DATA FOR PROCESSING Block Start
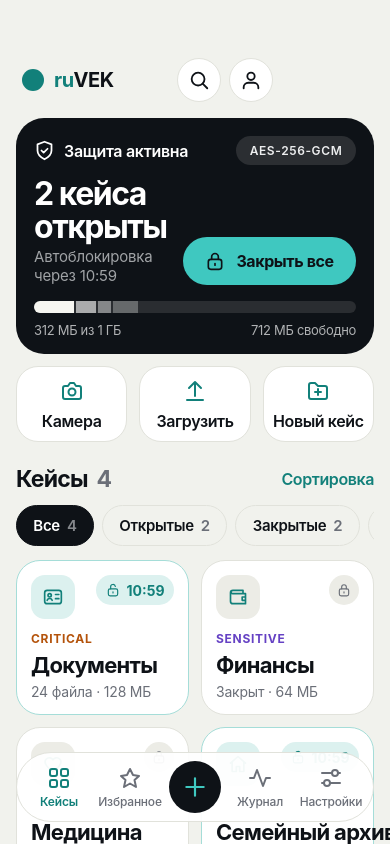
<!DOCTYPE html>
<html lang="ru">
<head>
<meta charset="utf-8">
<meta name="viewport" content="width=390">
<title>ruVEK</title>
<style>
:root {
  --page: #f1f2ed;
  --surface: #ffffff;
  --ink: #0e1217;
  --muted: #6b6f78;
  --line: #e1e2db;
  --teal: #12807a;
  --mint: #3fc8c0;
  --mint-soft: #dcf1ef;
  --mint-line: #a5ddd8;
  --tile: #ecece6;
  --critical: #b4530b;
  --sensitive: #6541c4;
}
* { box-sizing: border-box; margin: 0; padding: 0; }
html, body { width: 390px; height: 844px; overflow: hidden; }
body { font-family: Inter, "Open Sans", sans-serif; color: var(--ink); background: var(--page); }
a { color: inherit; text-decoration: none; }
svg { display: block; flex: none; fill: none; stroke: currentColor; stroke-width: 2; stroke-linecap: round; stroke-linejoin: round; }
.sprite { position: absolute; width: 0; height: 0; }
.app { position: relative; width: 390px; height: 844px; padding: 58px 16px 0; overflow: hidden; white-space: nowrap; }

.topbar { display: flex; justify-content: space-between; align-items: center; width: 257px; height: 44px; }
.brand { display: flex; align-items: center; gap: 10px; padding-left: 6px; font-size: 20px; font-weight: 700; letter-spacing: -.5px; }
.brand i { width: 22px; height: 22px; border-radius: 50%; background: var(--teal); }
.brand b { color: var(--teal); }
.tools { display: flex; gap: 8px; }
.tools a { display: grid; place-items: center; width: 44px; height: 44px; border: 1px solid var(--line); border-radius: 50%; background: var(--surface); }

.vault { height: 236px; margin-top: 16px; padding: 18px; border-radius: 28px; background: var(--ink); color: #fff; }
.vault-status { display: flex; align-items: center; height: 29px; font-size: 16px; font-weight: 600; letter-spacing: -.3px; }
.vault-status svg { margin-right: 9px; }
.cipher { margin-left: auto; width: 120px; line-height: 29px; border-radius: 15px; background: #2b2e32; color: #ecedee; text-align: center; font-size: 12px; letter-spacing: .6px; }
.vault-main { display: flex; justify-content: space-between; align-items: flex-end; height: 108px; margin-top: 12px; }
.vault-main h1 { font-size: 32px; line-height: 33px; letter-spacing: -1.5px; width: 149px; }
.vault-main p { margin-top: 4px; font-size: 15px; line-height: 19px; letter-spacing: -.2px; color: #a0a3a6; }
.lock-all { display: flex; align-items: center; justify-content: center; gap: 11px; flex: none; width: 173px; height: 48px; border-radius: 24px; background: var(--mint); color: var(--ink); font-size: 16px; font-weight: 700; letter-spacing: -.4px; }
.storage { display: flex; gap: 2px; height: 12px; margin-top: 16px; border-radius: 6px; overflow: hidden; background: #2a2d31; }
.storage i:nth-child(1) { width: 40px; background: #f6f6f1; }
.storage i:nth-child(2) { width: 20px; background: #aaabac; }
.storage i:nth-child(3) { width: 13px; background: #858789; }
.storage i:nth-child(4) { width: 25px; background: #66696b; }
.storage-legend { display: flex; justify-content: space-between; margin-top: 8px; font-size: 13px; line-height: 18px; letter-spacing: -.3px; color: #b0b2b4; }

.actions { display: grid; grid-template-columns: repeat(3, 1fr); gap: 12px; margin-top: 12px; }
.actions a { display: flex; flex-direction: column; align-items: center; gap: 8px; height: 76px; padding-top: 12px; border: 1px solid var(--line); border-radius: 22px; background: var(--surface); font-size: 16px; line-height: 20px; font-weight: 600; letter-spacing: -.4px; }
.actions svg { color: var(--teal); }

.section-head { display: flex; justify-content: space-between; align-items: center; height: 28px; margin-top: 23px; }
.section-head h2 { font-size: 23px; letter-spacing: -.8px; }
.section-head span { margin-left: 4px; color: var(--muted); }
.section-head a { font-size: 16px; font-weight: 600; letter-spacing: -.4px; color: var(--teal); }

.filters { display: flex; gap: 8px; height: 41px; margin-top: 12px; overflow: hidden; }
.filters a { display: flex; flex: none; align-items: center; justify-content: center; gap: 7px; width: 125px; border: 1px solid var(--line); border-radius: 21px; font-size: 15px; font-weight: 600; letter-spacing: -.3px; }
.filters span { color: var(--muted); }
.filters .current { width: 78px; border-color: var(--ink); background: var(--ink); color: #fff; }
.filters .current span { color: #85888c; }

.cases { display: grid; grid-template-columns: 173px 173px; gap: 12px; margin-top: 14px; }
.case { height: 155px; padding: 14px; border: 1px solid var(--line); border-radius: 24px; background: var(--surface); }
.case.open { border-color: var(--mint-line); }
.case-top { display: flex; justify-content: space-between; height: 44px; }
.case-icon { display: grid; place-items: center; width: 44px; height: 44px; border-radius: 14px; background: var(--tile); color: var(--teal); }
.open .case-icon { background: var(--mint-soft); }
.case-lock { display: grid; place-items: center; width: 30px; height: 30px; border-radius: 50%; background: var(--tile); color: var(--muted); }
.case-timer { display: flex; align-items: center; justify-content: center; gap: 7px; width: 78px; height: 30px; border-radius: 15px; background: var(--mint-soft); color: var(--teal); font-size: 14px; font-weight: 700; }
.level { height: 16px; margin-top: 12px; font-size: 12px; line-height: 16px; font-weight: 700; letter-spacing: .7px; }
.critical { color: var(--critical); }
.sensitive { color: var(--sensitive); }
.case h3 { margin-top: 4px; font-size: 22px; line-height: 28px; letter-spacing: -.7px; }
.case-info { margin-top: 3px; font-size: 14px; line-height: 20px; letter-spacing: -.2px; color: var(--muted); }

.tabs { position: absolute; left: 16px; top: 752px; display: grid; grid-template-columns: 84px 58px 74px 58px 84px; width: 358px; height: 70px; border: 1px solid var(--line); border-radius: 35px; background: rgba(255, 255, 255, .95); color: var(--muted); }
.tabs { grid-template-columns: 84px 58px 72px 58px 84px; }
.tabs a { display: flex; flex-direction: column; align-items: center; gap: 4px; padding-top: 13px; font-size: 12px; line-height: 16px; font-weight: 500; letter-spacing: -.2px; }
.tabs .current { color: var(--teal); font-weight: 600; }
.tabs .add { width: 52px; height: 52px; margin: 8px auto 0; padding: 0; justify-content: center; border-radius: 50%; background: var(--ink); color: var(--mint); }
</style>
</head>
<body>
<svg class="sprite" aria-hidden="true">
  <defs>
    <symbol id="lock" viewBox="0 0 24 24"><rect x="4" y="10" width="16" height="12" rx="3"/><path d="M8 10V7a4 4 0 0 1 8 0v3M12 15v2"/></symbol>
    <symbol id="unlock" viewBox="0 0 24 24"><rect x="4" y="10" width="16" height="12" rx="3"/><path d="M8 10V7a4 4 0 0 1 8-1M12 15v2"/></symbol>
  </defs>
</svg>
<main class="app">
  <header class="topbar">
    <a class="brand" href="#"><i></i><span><b>ru</b>VEK</span></a>
    <nav class="tools">
      <a href="#" aria-label="Поиск"><svg width="22" height="22" viewBox="0 0 24 24"><circle cx="11" cy="11" r="7"/><path d="M16 16l5 5"/></svg></a>
      <a href="#" aria-label="Профиль"><svg width="22" height="22" viewBox="0 0 24 24"><circle cx="12" cy="8" r="4"/><path d="M4 21v-1a5 5 0 0 1 5-5h6a5 5 0 0 1 5 5v1"/></svg></a>
    </nav>
  </header>

  <section class="vault">
    <div class="vault-status">
      <svg width="21" height="21" viewBox="0 0 24 24"><path d="M12 2l8 3v7c0 5-4 8-8 10c-4-2-8-5-8-10V5z"/><path d="M8.5 12l2.5 2.5 4.500-4.500"/></svg>
      Защита активна
      <span class="cipher">AES-256-GCM</span>
    </div>
    <div class="vault-main">
      <div>
        <h1>2 кейса<br>открыты</h1>
        <p>Автоблокировка<br>через 10:59</p>
      </div>
      <a class="lock-all" href="#"><svg width="20" height="20"><use href="#lock"/></svg>Закрыть все</a>
    </div>
    <div class="storage"><i></i><i></i><i></i><i></i></div>
    <div class="storage-legend"><span>312 МБ из 1 ГБ</span><span>712 МБ свободно</span></div>
  </section>

  <nav class="actions">
    <a href="#"><svg width="24" height="24" viewBox="0 0 24 24"><path d="M5 7h3l2-3h4l2 3h3a2 2 0 0 1 2 2v9a2 2 0 0 1-2 2H5a2 2 0 0 1-2-2V9a2 2 0 0 1 2-2z"/><circle cx="12" cy="13" r="3.500"/></svg>Камера</a>
    <a href="#"><svg width="24" height="24" viewBox="0 0 24 24"><path d="M12 17V3M6 9l6-6 6 6M4 21h16"/></svg>Загрузить</a>
    <a href="#"><svg width="24" height="24" viewBox="0 0 24 24"><path d="M3 6a2 2 0 0 1 2-2h4l3 3h7a2 2 0 0 1 2 2v9a2 2 0 0 1-2 2H5a2 2 0 0 1-2-2zM12 10v6M9 13h6"/></svg>Новый кейс</a>
  </nav>

  <div class="section-head">
    <h2>Кейсы <span>4</span></h2>
    <a href="#">Сортировка</a>
  </div>
  <nav class="filters">
    <a class="current" href="#">Все <span>4</span></a>
    <a href="#">Открытые <span>2</span></a>
    <a href="#">Закрытые <span>2</span></a>
    <a href="#" aria-hidden="true"></a>
  </nav>

  <section class="cases">
    <article class="case open">
      <div class="case-top">
        <span class="case-icon"><svg width="20" height="20" viewBox="0 0 24 24"><rect x="2" y="4" width="20" height="16" rx="3"/><circle cx="8" cy="10" r="2"/><path d="M5 16c1-3 5-3 6 0M15 9h4M15 14h4"/></svg></span>
        <span class="case-timer"><svg width="14" height="14"><use href="#unlock"/></svg>10:59</span>
      </div>
      <p class="level critical">CRITICAL</p>
      <h3>Документы</h3>
      <p class="case-info">24 файла · 128 МБ</p>
    </article>
    <article class="case">
      <div class="case-top">
        <span class="case-icon"><svg width="20" height="20" viewBox="0 0 24 24"><path d="M18 8V4H6a3 3 0 0 0-3 3v10a3 3 0 0 0 3 3h15V8H6a2 2 0 0 1-2-3M21 12h-4v4h4"/></svg></span>
        <span class="case-lock"><svg width="14" height="14"><use href="#lock"/></svg></span>
      </div>
      <p class="level sensitive">SENSITIVE</p>
      <h3>Финансы</h3>
      <p class="case-info">Закрыт · 64 МБ</p>
    </article>
    <article class="case">
      <div class="case-top">
        <span class="case-icon"><svg width="20" height="20" viewBox="0 0 24 24"><path d="M12 21C2 14 1 9 4 6s7-1 8 1c1-2 5-4 8-1s2 8-8 15z"/></svg></span>
        <span class="case-lock"><svg width="14" height="14"><use href="#lock"/></svg></span>
      </div>
      <p class="level"></p>
      <h3>Медицина</h3>
    </article>
    <article class="case open">
      <div class="case-top">
        <span class="case-icon"><svg width="20" height="20" viewBox="0 0 24 24"><path d="M3 11l9-8 9 8M5 10v11h5v-6h4v6h5V10"/></svg></span>
        <span class="case-timer"><svg width="14" height="14"><use href="#unlock"/></svg>10:59</span>
      </div>
      <p class="level"></p>
      <h3>Семейный архив</h3>
    </article>
  </section>

  <nav class="tabs">
    <a class="current" href="#"><svg width="24" height="24" viewBox="0 0 24 24"><rect x="3" y="3" width="7" height="7" rx="2"/><rect x="14" y="3" width="7" height="7" rx="2"/><rect x="3" y="14" width="7" height="7" rx="2"/><rect x="14" y="14" width="7" height="7" rx="2"/></svg>Кейсы</a>
    <a href="#"><svg width="24" height="24" viewBox="0 0 24 24"><polygon points="12,3 15,9 21,10 16.500,14 18,21 12,17.500 6,21 7.500,14 3,10 9,9"/></svg>Избранное</a>
    <a class="add" href="#" aria-label="Добавить"><svg width="26" height="26" viewBox="0 0 24 24"><path d="M12 4v16M4 12h16"/></svg></a>
    <a href="#"><svg width="24" height="24" viewBox="0 0 24 24"><path d="M2 12h4l3-8 6 16 3-8h4"/></svg>Журнал</a>
    <a href="#"><svg width="24" height="24" viewBox="0 0 24 24"><path d="M3 7h10M19 7h2M3 17h2M11 17h10"/><circle cx="16" cy="7" r="3"/><circle cx="8" cy="17" r="3"/></svg>Настройки</a>
  </nav>
</main>
</body>
</html>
DATA FOR PROCESSING Block End
• WHAT NEEDS TO BE DONE:
Copy out every line of the data in which the word "section" is found.

• EXERCISE ANSWER:
.section-head { display: flex; justify-content: space-between; align-items: center; height: 28px; margin-top: 23px; }
.section-head h2 { font-size: 23px; letter-spacing: -.8px; }
.section-head span { margin-left: 4px; color: var(--muted); }
.section-head a { font-size: 16px; font-weight: 600; letter-spacing: -.4px; color: var(--teal); }
  <section class="vault">
  </section>
  <div class="section-head">
  <section class="cases">
  </section>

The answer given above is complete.